• _PROBLEM STATEMENT_: What lines below mention the word "shade"? Copy each one.

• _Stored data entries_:
Content starts

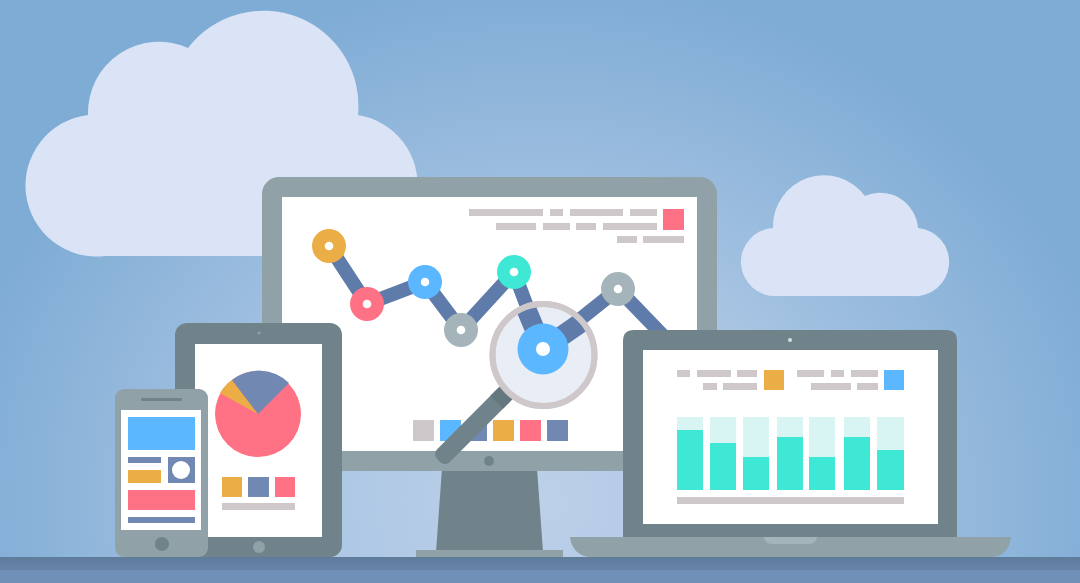
<!DOCTYPE html>
<html lang="en">
<head>
<meta charset="utf-8">
<title>Analytics across devices</title>
<style>
:root {
  --sky: #7facd5;
  --sky-light: #b3cae5;
  --cloud: #dae4f6;
  --shell: #90a2a8;
  --shell-dark: #71838a;
  --white: #ffffff;
  --grey: #cfc8ca;
  --silver: #a4b4ba;
  --navy: #5f7ba9;
  --indigo: #7188b3;
  --red: #ff7184;
  --amber: #ebae46;
  --blue: #5bb7ff;
  --teal: #3ee8d5;
  --teal-pale: #d8f5f3;
  --lens: #e8edf6;
  --desk: #647f9f;
  --desk-front: #7190b8;
}
html, body { margin: 0; height: 100%; overflow: hidden; background: var(--sky); }
svg { display: block; width: 1080px; height: 583px; }
.cloud { fill: var(--cloud); }
.shell { fill: var(--shell); }
.shell-dark { fill: var(--shell-dark); }
.white { fill: var(--white); }
.grey { fill: var(--grey); }
.silver { fill: var(--silver); }
.navy { fill: var(--navy); }
.indigo { fill: var(--indigo); }
.red { fill: var(--red); }
.amber { fill: var(--amber); }
.blue { fill: var(--blue); }
.teal { fill: var(--teal); }
.teal-pale { fill: var(--teal-pale); }
.trend { fill: none; stroke: var(--navy); stroke-width: 14; }
.trend-zoomed { fill: none; stroke: var(--navy); stroke-width: 20; }
.lens { fill: var(--lens); stroke: var(--grey); stroke-width: 6; }
.desk { fill: var(--desk); }
.desk-front { fill: var(--desk-front); }
</style>
</head>
<body>
<svg viewBox="0 0 1080 583" role="img" aria-label="Charts shown on a phone, tablet, desktop monitor and laptop">
  <defs>
    <radialGradient id="sky-glow" gradientUnits="userSpaceOnUse" cx="540" cy="500" r="590" gradientTransform="translate(0 60) scale(1 .88)">
      <stop offset="0" stop-color="#bdd0e9"/>
      <stop offset=".45" stop-color="#a9c5e3"/>
      <stop offset="1" stop-color="#7facd5"/>
    </radialGradient>
    <linearGradient id="desk-shade" x1="0" y1="0" x2="0" y2="1">
      <stop offset="0" stop-color="#5f7b9c"/>
      <stop offset="1" stop-color="#6885a9"/>
    </linearGradient>
    <clipPath id="monitor-screen"><rect x="282" y="197" width="415" height="254"/></clipPath>
    <clipPath id="lens-glass"><circle cx="543.5" cy="355" r="50"/></clipPath>
    <g id="node">
      <circle r="17"/>
      <circle class="white" r="4.3"/>
    </g>
  </defs>

  <rect id="sky" width="1080" height="583" fill="url(#sky-glow)"/>

  <g id="clouds" class="cloud">
    <path d="M105 256A71 71 0 0 1 88 115A71 71 0 0 1 188 48A95 95 0 0 1 358 115A71 71 0 0 1 343 256Z"/>
    <path d="M777 296A34 34 0 0 1 773 228A51 51 0 0 1 865 196A38 38 0 0 1 918 228A34 34 0 0 1 912 296Z"/>
  </g>

  <g id="desk">
    <rect y="557" width="1080" height="14" fill="url(#desk-shade)"/>
    <rect class="desk-front" y="570" width="1080" height="13"/>
  </g>

  <g id="monitor">
    <polygon class="shell-dark" points="442,468 537,468 543,552 436,552"/>
    <rect class="shell" x="416" y="550" width="147" height="7"/>
    <rect class="shell" x="262" y="177" width="455" height="294" rx="17"/>
    <rect class="white" x="282" y="197" width="415" height="254"/>
    <circle class="shell-dark" cx="489" cy="461" r="5"/>

    <g id="report-lines" class="grey">
      <rect x="469" y="209" width="74" height="7"/>
      <rect x="550" y="209" width="13" height="7"/>
      <rect x="570" y="209" width="53" height="7"/>
      <rect x="630" y="209" width="27" height="7"/>
      <rect x="496" y="223" width="40" height="7"/>
      <rect x="543" y="223" width="27" height="7"/>
      <rect x="576" y="223" width="20" height="7"/>
      <rect x="603" y="223" width="54" height="7"/>
      <rect x="617" y="236" width="20" height="7"/>
      <rect x="643" y="236" width="41" height="7"/>
      <rect class="red" x="663" y="209" width="21" height="21"/>
    </g>

    <g id="trend-chart" clip-path="url(#monitor-screen)">
      <polyline class="trend" points="329,246 367,304 425,282 461,330 514,272 543,349 618,289 676,349"/>
      <use href="#node" x="329" y="246" class="amber"/>
      <use href="#node" x="367" y="304" class="red"/>
      <use href="#node" x="425" y="282" class="blue"/>
      <use href="#node" x="461" y="330" class="silver"/>
      <use href="#node" x="514" y="272" class="teal"/>
      <use href="#node" x="618" y="289" class="silver"/>
    </g>

    <g id="colour-legend">
      <rect class="grey" x="413" y="420" width="21" height="21"/>
      <rect class="blue" x="440" y="420" width="21" height="21"/>
      <rect class="indigo" x="467" y="420" width="20" height="21"/>
      <rect class="amber" x="493" y="420" width="21" height="21"/>
      <rect class="red" x="520" y="420" width="21" height="21"/>
      <rect class="indigo" x="547" y="420" width="21" height="21"/>
    </g>
  </g>

  <g id="magnifier">
    <g transform="translate(505 394) rotate(135)">
      <rect class="shell-dark" x="-6" y="-9" width="100" height="18" rx="7"/>
      <rect x="-8" y="-9" width="20" height="18" fill="#657880"/>
    </g>
    <circle class="lens" cx="543.5" cy="355" r="51"/>
    <g clip-path="url(#lens-glass)">
      <polyline class="trend-zoomed" points="515,282 543,349 592,315"/>
      <circle class="blue" cx="543" cy="349" r="25.5"/>
      <circle class="white" cx="543" cy="349" r="7"/>
    </g>
    <circle cx="543.5" cy="355" r="51" fill="none" stroke="var(--grey)" stroke-width="6"/>
  </g>

  <g id="tablet">
    <rect class="shell-dark" x="175" y="323" width="167" height="234" rx="12"/>
    <rect class="white" x="195" y="344" width="127" height="193"/>
    <circle class="shell" cx="259" cy="333" r="1.5"/>
    <circle class="shell" cx="259" cy="547" r="6"/>
    <g id="pie-chart">
      <circle class="red" cx="258" cy="414" r="43"/>
      <path class="amber" d="M258 414L220 393A43 43 0 0 1 232 380Z"/>
      <path class="indigo" d="M258 414L232 380A43 43 0 0 1 289 383Z"/>
    </g>
    <rect class="amber" x="222" y="477" width="20" height="20"/>
    <rect class="indigo" x="248" y="477" width="21" height="20"/>
    <rect class="red" x="275" y="477" width="20" height="20"/>
    <rect class="grey" x="222" y="503" width="73" height="7"/>
  </g>

  <g id="phone">
    <rect class="shell" x="115" y="389" width="93" height="168" rx="9"/>
    <rect class="shell-dark" x="141" y="398" width="41" height="3" rx="1"/>
    <rect class="white" x="121" y="410" width="80" height="120"/>
    <circle class="shell-dark" cx="162" cy="544" r="7"/>
    <rect class="blue" x="128" y="417" width="67" height="33"/>
    <rect class="indigo" x="128" y="457" width="33" height="6"/>
    <rect class="amber" x="128" y="470" width="33" height="13"/>
    <rect class="indigo" x="168" y="457" width="27" height="26"/>
    <circle class="white" cx="181" cy="470" r="9"/>
    <rect class="red" x="128" y="490" width="67" height="20"/>
    <rect class="indigo" x="128" y="517" width="67" height="6"/>
  </g>

  <g id="laptop">
    <path class="shell-dark" d="M623 538V341Q623 330 634 330H946Q957 330 957 341V538Z"/>
    <rect class="white" x="643" y="350" width="295" height="174"/>
    <circle cx="790" cy="340" r="2" fill="#d5dfe3"/>
    <path class="shell" d="M570 537H1011C1010 548 1003 557 992 557H590C579 557 571 548 570 537Z"/>
    <path d="M764 537H817Q816 544 809 544H772Q765 544 764 537Z" fill="#a4b4ba"/>

    <g id="summary-lines" class="grey">
      <rect x="677" y="370" width="13" height="7"/>
      <rect x="697" y="370" width="34" height="7"/>
      <rect x="737" y="370" width="20" height="7"/>
      <rect x="703" y="383" width="14" height="7"/>
      <rect x="723" y="383" width="34" height="7"/>
      <rect x="797" y="370" width="27" height="7"/>
      <rect x="831" y="370" width="13" height="7"/>
      <rect x="851" y="370" width="27" height="7"/>
      <rect x="811" y="383" width="40" height="7"/>
      <rect x="857" y="383" width="21" height="7"/>
      <rect class="amber" x="764" y="370" width="20" height="20"/>
      <rect class="blue" x="884" y="370" width="20" height="20"/>
    </g>

    <g id="bar-chart">
      <g class="teal-pale">
        <rect x="677" y="417" width="26" height="73"/>
        <rect x="710" y="417" width="26" height="73"/>
        <rect x="743" y="417" width="26" height="73"/>
        <rect x="777" y="417" width="26" height="73"/>
        <rect x="809" y="417" width="26" height="73"/>
        <rect x="844" y="417" width="26" height="73"/>
        <rect x="877" y="417" width="27" height="73"/>
      </g>
      <g class="teal">
        <rect x="677" y="430" width="26" height="60"/>
        <rect x="710" y="443" width="26" height="47"/>
        <rect x="743" y="457" width="26" height="33"/>
        <rect x="777" y="437" width="26" height="53"/>
        <rect x="809" y="457" width="26" height="33"/>
        <rect x="844" y="437" width="26" height="53"/>
        <rect x="877" y="450" width="27" height="40"/>
      </g>
      <rect class="grey" x="677" y="497" width="227" height="7"/>
    </g>
  </g>
</svg>
</body>
</html>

Content ends

• _REPLY TO THE TASK_:
    <linearGradient id="desk-shade" x1="0" y1="0" x2="0" y2="1">
    <rect y="557" width="1080" height="14" fill="url(#desk-shade)"/>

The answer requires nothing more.